BLITZER: One Taco Bell customer that came in for burritos drove away with cash instead. CNN's Jeanne Moos takes a most unusual look.

(BEGIN VIDEOTAPE)

JEANNE MOOS, CNN CORRESPONDENT (voice-over): Imagine you ordered burritos on a Taco Bell drive-thru --

(on camera): Thank you.

(voice-over): -- stuck your hand inside the bag and found not burritos but 2,000 bucks.

That's what happened to the young woman driving this SUV through the drive-through at a Dayton, Ohio, Taco Bell and she kept driving.

UNIDENTIFIED MALE: To be honest, I think I would still take it.

UNIDENTIFIED MALE: I'd give it back.

MOOS: An employee working the window mistakenly gave her the bag of cash. Normally, the manager comes through the drive-thru to pick up the morning's deposit, which is put in a Taco Bell bag to take to the bank.

UNIDENTIFIED MALE: Me, myself, I'd brink it back. I'd tell them how stupid they were.

MOOS: It's enough to make you check your order twice.

UNIDENTIFIED MALE: Five layers of burrito.

UNIDENTIFIED FEMALE: Oh, man, five layers and no cash.

MOOS: Drive-through windows provide a lot of window to weirdness. Remember that craze a while back, idiots would order a drink.

UNIDENTIFIED MALE: I have medium lemonade.

MOOS: And then throw it at the window employee yelling -
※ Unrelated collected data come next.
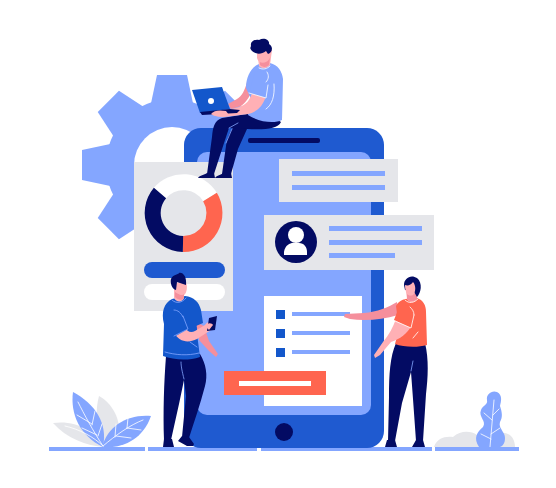
<!DOCTYPE html>
<html lang="en">
<head>
<meta charset="utf-8">
<title>Mobile app building illustration</title>
<style>
:root {
  --paper: #ffffff;
  --sky: #84a6ff;
  --blue: #1f5ad0;
  --royal: #1357cb;
  --navy: #030b63;
  --coral: #ff654f;
  --mist: #e5e6ea;
  --skin: #ffb0b5;
  --skin-deep: #f58f9c;
}
html, body { margin: 0; background: var(--paper); overflow: hidden; }
svg { display: block; width: 556px; height: 488px; }
.paper { fill: var(--paper); }
.sky { fill: var(--sky); }
.blue { fill: var(--blue); }
.royal { fill: var(--royal); }
.navy { fill: var(--navy); }
.coral { fill: var(--coral); }
.mist { fill: var(--mist); }
.skin { fill: var(--skin); }
.skin-deep { fill: var(--skin-deep); }
.fold { fill: none; stroke: var(--paper); stroke-width: .8; stroke-linecap: round; stroke-linejoin: round; }
.fold-soft { fill: none; stroke: var(--sky); stroke-width: .8; stroke-linecap: round; }
.ring { fill: none; stroke-width: 16; }
</style>
</head>
<body>
<svg viewBox="0 0 556 488" role="img" aria-label="Three people assembling the interface of a large smartphone">
  <defs>
    <path id="gear-tooth" d="M150 108 L157 75 H187 L194 108 Z"/>
    <rect id="text-line" width="93" height="5"/>
    <g id="check-row">
      <rect class="royal" width="9" height="9"/>
      <rect class="sky" x="16" y="2" width="58" height="4"/>
    </g>
  </defs>

  <g id="gear" class="sky">
    <circle cx="172" cy="165" r="66"/>
    <use href="#gear-tooth"/>
    <use href="#gear-tooth" transform="rotate(45 172 165)"/>
    <use href="#gear-tooth" transform="rotate(-45 172 165)"/>
    <use href="#gear-tooth" transform="rotate(-90 172 165)"/>
    <use href="#gear-tooth" transform="rotate(-135 172 165)"/>
    <circle class="paper" cx="172" cy="165" r="38"/>
  </g>

  <g id="plant-left">
    <path class="mist" d="M104 447 C87 446 66 438 53 423 C75 420 95 430 104 447 Z"/>
    <path class="mist" d="M103 446 C96 430 95 410 99 396 C115 405 123 425 117 440 Z"/>
    <path class="sky" d="M103 447 C80 436 70 414 73 392 C95 404 108 423 103 447 Z"/>
    <path class="sky" d="M102 447 C108 426 127 414 151 416 C143 439 123 449 102 447 Z"/>
    <path class="fold" d="M103 446 C93 431 84 414 78 402 M97 435 L82 428 M92 424 L77 415 M92 425 L95 411 M98 436 L102 424 M103 446 C116 435 130 425 143 420 M115 437 L116 424 M127 428 L128 418 M116 436 L131 438 M127 428 L141 430"/>
    <path class="fold" d="M103 446 C94 437 79 429 65 426"/>
  </g>

  <g id="plant-right">
    <path class="mist" d="M434 447 C437 438 445 436 453 437 C461 430 471 431 477 435 L500 433 C509 431 515 438 515 447 Z"/>
    <path class="sky" d="M479 447 C473 438 477 432 483 427 C487 421 478 417 481 410 C483 405 488 405 487 400 C486 394 492 390 497 392 C503 395 501 402 500 406 C502 412 503 417 500 422 C498 428 505 432 505 438 C505 443 503 446 500 447 Z"/>
    <path class="fold" d="M490 447 L494 400 M493 415 L499 409 M492 420 L484 413 M491 434 L500 428 M491 439 L481 434"/>
  </g>

  <g id="ground" class="sky">
    <rect x="49" y="447" width="96" height="4"/>
    <rect x="148" y="447" width="109" height="4"/>
    <rect x="261" y="447" width="171" height="4"/>
    <rect x="435" y="447" width="84" height="4"/>
  </g>

  <g id="phone">
    <rect class="blue" x="184" y="128" width="200" height="320" rx="17"/>
    <rect class="sky" x="197" y="152" width="174" height="263" rx="10"/>
    <rect class="navy" x="248" y="138" width="72" height="5" rx="2"/>
    <circle class="navy" cx="284" cy="432" r="9"/>
  </g>

  <g id="chart-card">
    <rect class="mist" x="134" y="162" width="99" height="149"/>
    <g id="donut-chart">
      <path class="ring" stroke="#ffffff" d="M160 193 A31 31 0 0 1 210 197"/>
      <path class="ring" stroke="#ff654f" d="M210 197 A31 31 0 0 1 183 244"/>
      <path class="ring" stroke="#030b63" d="M183 244 A31 31 0 0 1 160 193"/>
    </g>
    <rect class="blue" x="144" y="262" width="81" height="16" rx="8"/>
    <rect class="paper" x="144" y="284" width="81" height="16" rx="8"/>
  </g>

  <g id="message-card">
    <rect class="mist" x="279" y="159" width="119" height="43"/>
    <use class="sky" href="#text-line" x="292" y="171"/>
    <use class="sky" href="#text-line" x="292" y="185"/>
  </g>

  <g id="profile-card">
    <rect class="mist" x="264" y="215" width="170" height="55"/>
    <circle class="navy" cx="296" cy="242" r="21"/>
    <circle class="paper" cx="296" cy="235" r="8"/>
    <path class="paper" d="M284 255 V252 C285 245 290 243 293 243 H299 C304 243 307 247 307 252 V255 Z"/>
    <use class="sky" href="#text-line" x="329" y="226"/>
    <use class="sky" href="#text-line" x="329" y="240"/>
    <rect class="sky" x="329" y="253" width="66" height="5"/>
  </g>

  <g id="checklist-card">
    <rect class="paper" x="264" y="296" width="98" height="110"/>
    <use href="#check-row" x="276" y="310"/>
    <use href="#check-row" x="276" y="329"/>
    <use href="#check-row" x="276" y="348"/>
  </g>

  <g id="action-button">
    <rect class="coral" x="224" y="371" width="102" height="24"/>
    <rect class="paper" x="239" y="381" width="72" height="5"/>
  </g>

  <g id="man-with-laptop">
    <path class="skin-deep" d="M247 82 C245 90 242 96 237 99 L228 104 L231 109 L241 106 C247 102 251 94 253 87 Z"/>
    <path class="navy" d="M250 116 C256 112 274 116 281 122 C278 129 264 130 247 129 L238 149 L231 174 H222 L226 146 C228 134 233 122 250 116 Z"/>
    <path class="navy" d="M247 114 L222 118 C214 121 213 127 212 137 L207 174 H214 L225 140 L229 128 C242 130 264 128 279 123 L270 116 Z"/>
    <path class="fold-soft" d="M229 128 L238 123 M226 143 L232 129"/>
    <path class="navy" d="M207 173 L214 173 L215 178 H198 C200 175 204 175 207 173 Z M223 173 L231 173 L232 178 H215 C217 175 221 175 223 173 Z"/>
    <path class="sky" d="M259 64 L270 63 C278 65 282 71 283 79 L282 120 C274 124 259 122 248 115 L251 99 L246 88 C246 77 251 67 259 64 Z"/>
    <path class="skin" d="M259 50 H272 L270 65 C267 69 261 69 259 66 L258 58 Z"/>
    <path class="skin-deep" d="M260 61 C264 62 267 60 270 57 L269 65 C266 68 262 67 260 65 Z"/>
    <path class="skin" d="M257 49 L269 48 C273 50 271 60 266 62 C262 64 258 62 257 58 Z"/>
    <path class="navy" d="M251 46 C250 42 254 39 259 40 C264 37 270 40 269 44 C274 47 272 53 268 54 L266 51 C261 55 255 54 252 51 C250 49 250 48 251 46 Z"/>
    <path class="skin" d="M252 93 L266 96 C263 106 257 112 248 114 L224 117 C219 117 214 116 211 114 L219 112 L239 107 C246 105 250 100 252 93 Z"/>
    <path class="sky" d="M255 72 C263 68 270 76 268 85 L266 98 L249 93 Z"/>
    <path class="fold" d="M249 93 L266 98 L268 85 M266 82 C269 79 269 75 267 72 M259 68 C263 70 267 69 270 66 M274 84 C275 96 272 105 266 109"/>
    <g id="laptop">
      <path class="royal" d="M192 90 L222 87 L230 109 L200 113 Z"/>
      <path class="navy" d="M200 112 L230 109 L240 110 L237 113 L202 115 Z"/>
      <circle class="paper" cx="211" cy="101" r="3"/>
    </g>
    <path class="skin" d="M211 114 C214 110 220 110 226 111 L229 115 C224 118 216 117 211 114 Z"/>
  </g>

  <g id="man-with-phone">
    <path class="skin-deep" d="M196 322 L204 326 L209 341 L218 354 L216 357 L209 351 L199 340 Z"/>
    <path class="navy" d="M166 356 L200 354 C206 364 208 375 205 386 C200 405 194 422 189 438 L182 437 L186 396 L184 380 L179 404 L171 440 H164 C163 412 164 382 166 356 Z"/>
    <path class="navy" d="M164 439 L172 439 L174 447 H163 Z M182 436 L189 437 L194 444 L193 446 L187 446 L178 441 Z"/>
    <path class="fold-soft" d="M184 379 C182 371 181 366 181 362"/>
    <path class="royal" d="M172 299 L185 296 C194 297 199 302 201 310 L203 323 L196 326 L200 357 C188 361 174 360 163 356 L164 324 C161 312 164 303 172 299 Z"/>
    <path class="skin" d="M174 283 L186 282 C188 289 186 294 184 295 L184 298 C182 303 176 302 174 298 Z"/>
    <path class="skin-deep" d="M175 292 C179 295 183 295 184 294 L184 298 C182 301 178 300 175 297 Z"/>
    <path class="skin" d="M174 283 H186 C187 289 186 294 182 295 C178 295 174 291 174 283 Z"/>
    <path class="navy" d="M171 279 C173 274 178 275 179 273 C183 272 187 277 186 285 C183 284 180 283 177 282 L176 290 C172 289 170 283 171 279 Z"/>
    <path class="skin" d="M174 333 L185 327 C187 332 191 333 195 331 L205 325 C208 321 212 321 213 324 L211 330 L197 339 C187 344 179 341 174 333 Z"/>
    <path class="royal" d="M166 307 C173 302 181 308 183 316 L188 329 L174 337 C168 329 164 317 166 307 Z"/>
    <path class="fold-soft" d="M174 336 L188 329 L183 316 M172 300 C176 304 182 303 186 298 M174 310 C178 310 181 313 183 317 M165 352 C175 355 188 356 199 353 M190 342 L197 347"/>
    <path class="navy" d="M209 318 L217 316 L215 330 L207 331 Z"/>
    <path class="skin" d="M205 326 C208 322 212 323 213 325 L209 330 Z"/>
  </g>

  <g id="woman">
    <path class="skin-deep" d="M397 302 L398 315 C382 320 364 321 350 319 L344 317 L345 314 L364 313 C377 312 389 307 397 302 Z"/>
    <path class="navy" d="M396 343 L425 343 C429 359 428 378 426 394 L423 441 H416 L413 399 L411 372 L402 403 L395 441 H388 L389 397 C389 374 390 357 396 343 Z"/>
    <path class="navy" d="M387 440 L395 440 L397 447 H385 Z M416 440 L423 440 L425 447 H412 Z"/>
    <path class="fold-soft" d="M411 371 L413 361"/>
    <path class="coral" d="M405 299 L417 298 C423 300 426 305 426 312 L427 345 C417 348 403 347 395 344 L399 329 L396 306 C398 302 401 300 405 299 Z"/>
    <path class="skin" d="M405 284 L418 283 L417 299 C414 303 409 303 407 299 Z"/>
    <path class="skin-deep" d="M407 294 C411 297 415 294 417 290 L417 299 C414 302 410 302 407 299 Z"/>
    <path class="navy" d="M404 285 C404 278 411 274 417 278 C423 283 421 293 417 297 L413 290 L405 290 Z"/>
    <path class="skin" d="M405 285 C408 286 411 285 413 282 C416 285 416 292 413 295 C409 297 405 294 405 285 Z"/>
    <path class="skin" d="M396 319 L412 325 C407 334 400 339 391 342 L380 355 L375 358 L374 355 L383 342 C389 335 393 327 396 319 Z"/>
    <path class="coral" d="M399 307 C406 302 414 307 414 315 L411 328 L394 320 Z"/>
    <path class="fold" d="M395 321 L411 328 L414 315 M405 300 C409 304 414 303 418 299 M414 315 C414 311 412 309 410 307 M418 332 L413 338"/>
  </g>
</svg>
</body>
</html>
UNIDENTIFIED MALE: Fire in the hole!

MOOS: And post it on YouTube.

UNIDENTIFIED MALE: Fire in the hole!

UNIDENTIFIED MALE: Fire in the hole!

MOOS: But the last laugh went to the worker who fired back.
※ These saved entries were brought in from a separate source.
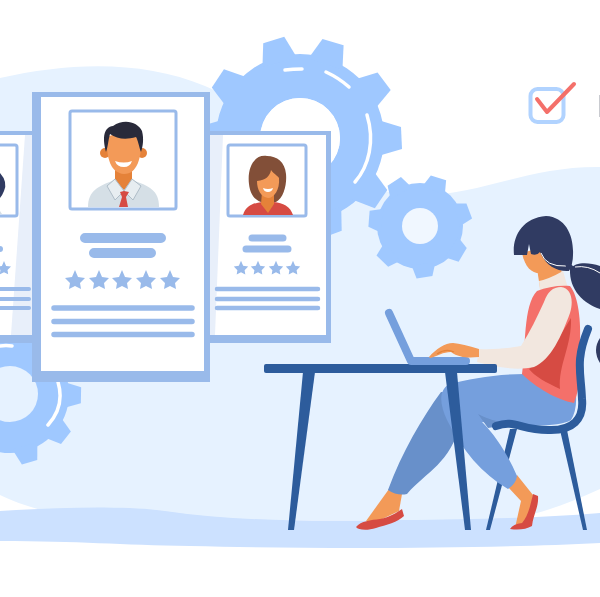
<!DOCTYPE html>
<html lang="en">
<head>
<meta charset="utf-8">
<title>Choosing a candidate</title>
<style>
:root{--sky:#e6f2ff;--ground:#cce1ff;--gear:#9fc8ff;--card:#99baea;--fold:#e8effa;--desk:#2d5c9c;--denim:#759fdd;--denim-dark:#6890ca;--navy:#303b62;--ink:#292a3a;--skin:#f39a58;--skin-dark:#e58239;--coral:#f4706a;--red:#d64b43;--cream:#f2e7df;--grey:#d5dfe6;--white:#fff}
html,body{margin:0;height:100%;overflow:hidden;background:var(--white)}
svg{display:block;width:600px;height:597px}
.gear{fill:var(--gear)}
.shine{fill:none;stroke:var(--white);stroke-width:3.5;stroke-linecap:round}
.card{fill:var(--card)}
.paper{fill:var(--white)}
.frame{fill:var(--white);stroke:var(--card);stroke-width:3}
.bars{fill:none;stroke:var(--card);stroke-linecap:round}
.skin{fill:var(--skin)}
.shade{fill:var(--skin-dark)}
.navy{fill:var(--navy)}
.ink{fill:var(--ink)}
.red{fill:var(--red)}
.coral{fill:var(--coral)}
.cream{fill:var(--cream)}
.desk{fill:var(--desk)}
.denim{fill:var(--denim)}
</style>
</head>
<body>
<svg viewBox="0 0 600 597" role="img" aria-label="A woman at a desk with a laptop reviews candidate profiles with star ratings">
<defs>
<polygon id="star" points="0,-10 3,-3 10,-2 5,3 6,9 0,6 -6,9 -5,3 -10,-2 -3,-3"/>
<polygon id="tooth-large" points="78,-18 101,-11 102,11 78,18"/>
<polygon id="tooth-small" points="38,-12 51,-8 52,8 38,12"/>
<polygon id="tooth-medium" points="54,-13 71,-8 71,8 54,13"/>
</defs>

<g id="backdrop">
<path fill="var(--sky)" d="M0 78C70 62 143 60 205 86C270 112 310 180 400 194C470 202 520 166 600 167V489C570 503 545 512 510 520H80C50 513 20 505 0 495Z"/>
<path fill="var(--ground)" d="M0 511C60 507 130 506 165 511C240 522 320 521 400 520C480 519 540 518 600 513V543C480 549 310 549 190 546C120 545 80 541 0 541Z"/>
</g>

<g id="gears" class="gear">
<g transform="translate(300 138)">
<path fill-rule="evenodd" d="M-84 0A84 84 0 1 1 84 0A84 84 0 1 1-84 0ZM-40 0A40 40 0 1 0 40 0A40 40 0 1 0-40 0Z"/>
<circle r="40" fill="var(--white)"/>
<use href="#tooth-large"/><use href="#tooth-large" transform="rotate(37)"/><use href="#tooth-large" transform="rotate(72)"/><use href="#tooth-large" transform="rotate(108)"/><use href="#tooth-large" transform="rotate(180)"/><use href="#tooth-large" transform="rotate(216)"/><use href="#tooth-large" transform="rotate(-105)"/><use href="#tooth-large" transform="rotate(-71)"/><use href="#tooth-large" transform="rotate(-34)"/>
<path class="shine" d="M-15-68Q-7-69 2-69M26-66Q39-60 49-51M67-23C75 3 69 28 55 44"/>
</g>
<g transform="translate(420 226)">
<circle r="43"/>
<use href="#tooth-small" transform="rotate(-69)"/><use href="#tooth-small" transform="rotate(-17)"/><use href="#tooth-small" transform="rotate(34)"/><use href="#tooth-small" transform="rotate(85)"/><use href="#tooth-small" transform="rotate(137)"/><use href="#tooth-small" transform="rotate(188)"/><use href="#tooth-small" transform="rotate(240)"/>
<circle r="18" fill="#f0f7ff"/>
</g>
<g transform="translate(10 394)">
<circle r="59"/>
<use href="#tooth-medium" transform="rotate(1)"/><use href="#tooth-medium" transform="rotate(38)"/><use href="#tooth-medium" transform="rotate(74)"/><use href="#tooth-medium" transform="rotate(-35)"/>
<circle r="28" fill="var(--sky)"/>
<path class="shine" d="M-10-48Q-4-49 2-48M48-12C53 5 48 20 38 31"/>
</g>
</g>

<g id="profile-left">
<rect class="card" y="131" width="40" height="212"/>
<rect class="paper" y="135" width="40" height="200"/>
<polygon fill="var(--fold)" points="25,135 40,135 40,335 11,335"/>
<rect class="frame" x="-40" y="145" width="57" height="71" rx="2"/>
<path class="navy" d="M0 173Q8 182 4 191Q2 196 0 198Z"/>
<path fill="var(--grey)" d="M0 211L2 214H0Z"/>
<g class="bars" stroke-width="6"><path d="M-5 249H0"/><path stroke-width="4" d="M-5 289H29M-5 299H29M-5 308H29"/></g>
<use class="card" href="#star" transform="translate(4 268) scale(.7)"/>
</g>

<g id="profile-right">
<rect class="card" x="200" y="131" width="131" height="212"/>
<rect class="paper" x="200" y="135" width="126" height="200"/>
<polygon fill="var(--fold)" points="209,135 223,135 215,335 209,335"/>
<rect class="frame" x="228" y="145" width="78" height="71" rx="2"/>
<path fill="#824f38" d="M267 156C254 154 247 168 249 184C250 193 254 200 261 202H276C284 198 287 184 286 174C285 162 277 156 267 156Z"/>
<path class="red" d="M243 215C246 205 254 203 262 202H274C283 203 290 206 293 215Z"/>
<path class="shade" d="M262 192H274V204L268 213L261 204Z"/>
<path class="skin" d="M257 181C266 180 270 176 271 170C274 174 278 176 279 178C280 190 274 198 268 198C261 197 257 190 257 181Z"/>
<path class="paper" d="M263 188Q268 190 273 188Q272 192 268 192Q264 192 263 188Z"/>
<g class="bars" stroke-width="7"><path d="M252 238H283M246 249H288"/><path stroke-width="4.5" d="M217 289H318M217 299H318M217 308H318"/></g>
<g class="card"><use href="#star" transform="translate(241 268) scale(.72)"/><use href="#star" transform="translate(258 268) scale(.72)"/><use href="#star" transform="translate(276 268) scale(.72)"/><use href="#star" transform="translate(293 268) scale(.72)"/></g>
</g>

<g id="profile-main">
<rect class="card" x="32" y="92" width="178" height="290"/>
<rect class="paper" x="41" y="97" width="163" height="274"/>
<rect class="frame" x="70" y="111" width="106" height="98" rx="2"/>
<path fill="var(--grey)" d="M88 207C88 191 98 186 115 180H132C149 186 159 190 159 207Z"/>
<path class="shade" d="M115 168H132V180L124 190L115 181Z"/>
<circle class="shade" cx="105" cy="153" r="5"/><circle class="shade" cx="142" cy="153" r="5"/>
<path class="skin" d="M107 137L125 130L141 137C142 158 137 174 124 174C111 173 106 159 107 137Z"/>
<path class="ink" d="M106 152C102 137 104 127 113 126C124 118 138 122 142 131C144 139 143 146 141 152C139 147 138 140 136 137C126 140 117 139 110 134C108 141 108 147 106 152Z"/>
<path class="paper" d="M115 161Q124 164 132 161Q130 167 124 167Q117 167 115 161Z"/>
<path fill="#e7edf1" stroke="#afbdc8" d="M115 179L124 191L115 200L107 186ZM132 179L124 191L133 200L141 186Z"/>
<path class="red" d="M120 192L124 191L129 192L126 197L128 207H119L122 197Z"/>
<g class="bars"><path stroke-width="10" d="M85 238H161M94 253H151"/><path stroke-width="5.5" d="M54 308H192M54 321.5H192M54 334.5H192"/></g>
<g class="card"><use href="#star" x="75" y="280"/><use href="#star" x="99" y="280"/><use href="#star" x="122" y="280"/><use href="#star" x="146" y="280"/><use href="#star" x="170" y="280"/></g>
</g>

<g id="checkbox" fill="none" stroke-linecap="round" stroke-linejoin="round">
<rect x="530.5" y="89" width="33" height="33" rx="7" fill="var(--white)" stroke="#b1d3ff" stroke-width="4"/>
<path stroke="var(--coral)" stroke-width="4" d="M537 99L547 112L574 84"/>
<path stroke="#c9cbd0" stroke-width="2" stroke-linecap="butt" d="M600 95V117"/>
</g>

<g id="chair-legs" class="desk">
<polygon points="510,429 517,429 490,530 486,530"/>
<polygon points="560,430 567,430 587,530 583,530"/>
</g>

<g id="woman">
<path class="navy" d="M600 338Q592 350 600 363Z"/>
<g id="far-leg">
<path class="skin" d="M389 489L402 494L399 511L376 522L366 521Z"/>
<path class="red" d="M356 527C361 521 371 520 380 519C390 517 396 513 402 509L404 516C398 522 386 525 376 528C367 531 358 530 356 527Z"/>
<path fill="var(--denim-dark)" d="M441 392C422 418 402 452 388 490Q397 496 407 494C427 471 450 464 461 422L480 395Z"/>
</g>
<g id="near-leg">
<path class="skin" d="M508 487L517 475L533 495L530 518L515 528L521 501Z"/>
<path class="red" d="M533 494L538 496C539 507 533 515 532 526Q523 531 510 529Q513 524 522 523C528 516 530 507 533 494Z"/>
<path class="denim" d="M524 374C495 374 470 379 449 384C438 391 440 405 447 420C462 450 482 474 508 489Q516 484 517 476C508 455 496 436 482 422C520 426 558 428 571 420Q577 410 576 395Z"/>
<path fill="var(--denim-dark)" d="M478 414Q492 422 511 423Q497 427 488 428Z"/>
</g>
<path class="skin" d="M536 262L561 260L562 282L540 288Z"/>
<path class="cream" d="M539 281Q549 279 563 271L568 288L540 293Z"/>
<path class="coral" d="M537 291C547 287 559 285 570 286C579 297 581 323 580 342C579 365 582 384 574 403C557 400 535 387 522 374C526 348 523 305 537 291Z"/>
<path class="red" d="M571 318C572 346 558 365 560 389C547 383 534 376 529 369L550 352Z"/>
<path class="skin" d="M522 253C525 268 533 275 543 273Q553 269 557 260L543 247Z"/>
<path class="navy" d="M514 255C512 237 522 218 546 216C566 217 574 236 573 255Q573 264 569 271C557 272 545 265 540 252Q537 256 531 254L529 244L527 255Z"/>
<path class="navy" d="M570 269C575 262 588 262 600 266V309C584 304 569 290 570 269Z"/>
<path fill="none" stroke="var(--white)" stroke-width="1" d="M541 253Q546 267 566 266M575 267Q588 265 600 273"/>
<path fill="none" stroke="var(--navy)" stroke-width="5" d="M567 264L576 272"/>
<path class="cream" d="M561 287C571 288 574 300 570 313C562 335 551 360 534 367C516 371 495 367 477 362L479 349Q499 350 521 346C530 332 537 317 544 302Q549 287 561 287Z"/>
</g>

<g id="chair-seat" fill="none" stroke="var(--desk)" stroke-width="8" stroke-linecap="round">
<path d="M496 426C515 419 520 430 548 430C573 431 584 419 582 399C581 372 575 361 588 329"/>
</g>

<g id="desk" class="desk">
<polygon points="303,372 315,372 294,530 288,530"/>
<polygon points="445,372 457,372 471,530 465,530"/>
<rect x="264" y="364" width="233" height="9" rx="2"/>
</g>

<g id="laptop">
<path fill="none" stroke="var(--denim)" stroke-width="8" stroke-linecap="round" stroke-linejoin="round" d="M389 313L411 361H466"/>
<path class="skin" d="M429 357C436 349 445 343 453 343Q463 344 479 349V357C469 358 459 358 451 352C443 352 438 356 430 358Z"/>
<path fill="none" stroke="var(--skin-dark)" stroke-width="1.2" d="M437 354Q446 348 454 352"/>
</g>
</svg>
</body>
</html>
UNIDENTIFIED MALE: Fire in the hole. Oh, my God.

MOOS: And there were a bunch of videos posted of synchronized snatchings put to music. Takeout orders swiped.

And we'd be remiss if we didn't mention all the takeout orders rapped.

UNIDENTIFIED MALE (rapping): I need a double cheese burger on hold.

UNIDENTIFIED MALE (rapping): So give me (INAUDIBLE) with the chicken well done.

UNIDENTIFIED FEMALE (rapping): I need a caramel macchiato so make it grande.

UNIDENTIFIED MALE (singing): A burrito supreme with extra sour cream.

MOOS: Now, Taco Bell is feeling sour as Dayton police scour the area for the silver SUV that took off with 2,000 bucks.

(on camera): Hi, there. Could I have $2,000 in fresh 20s and a side of nachos, please?

UNIDENTIFIED MALE: Could you repeat that again?

MOOS: On second thought, make it a crunchy taco supreme.

(voice-over): Taco Bell told CNN its franchisee appreciates any information that leads to the money being returned.

ANNOUNCER: Noquero Taco Bell.

MOOS: Noquero that bank deposit.

Jeanne Moos --

UNIDENTIFIED MALE: I want that nacho supreme in my tummy --

MOOS: -- CNN --

UNIDENTIFIED MALE: -- and don't worry about order because you know I got the money.

MOOS: -- New York.

(END VIDEOTAPE)

BLITZER: Thank you. I'm Wolf Blitzer in THE SITUATION ROOM.

Up next, "JOHN KING, USA."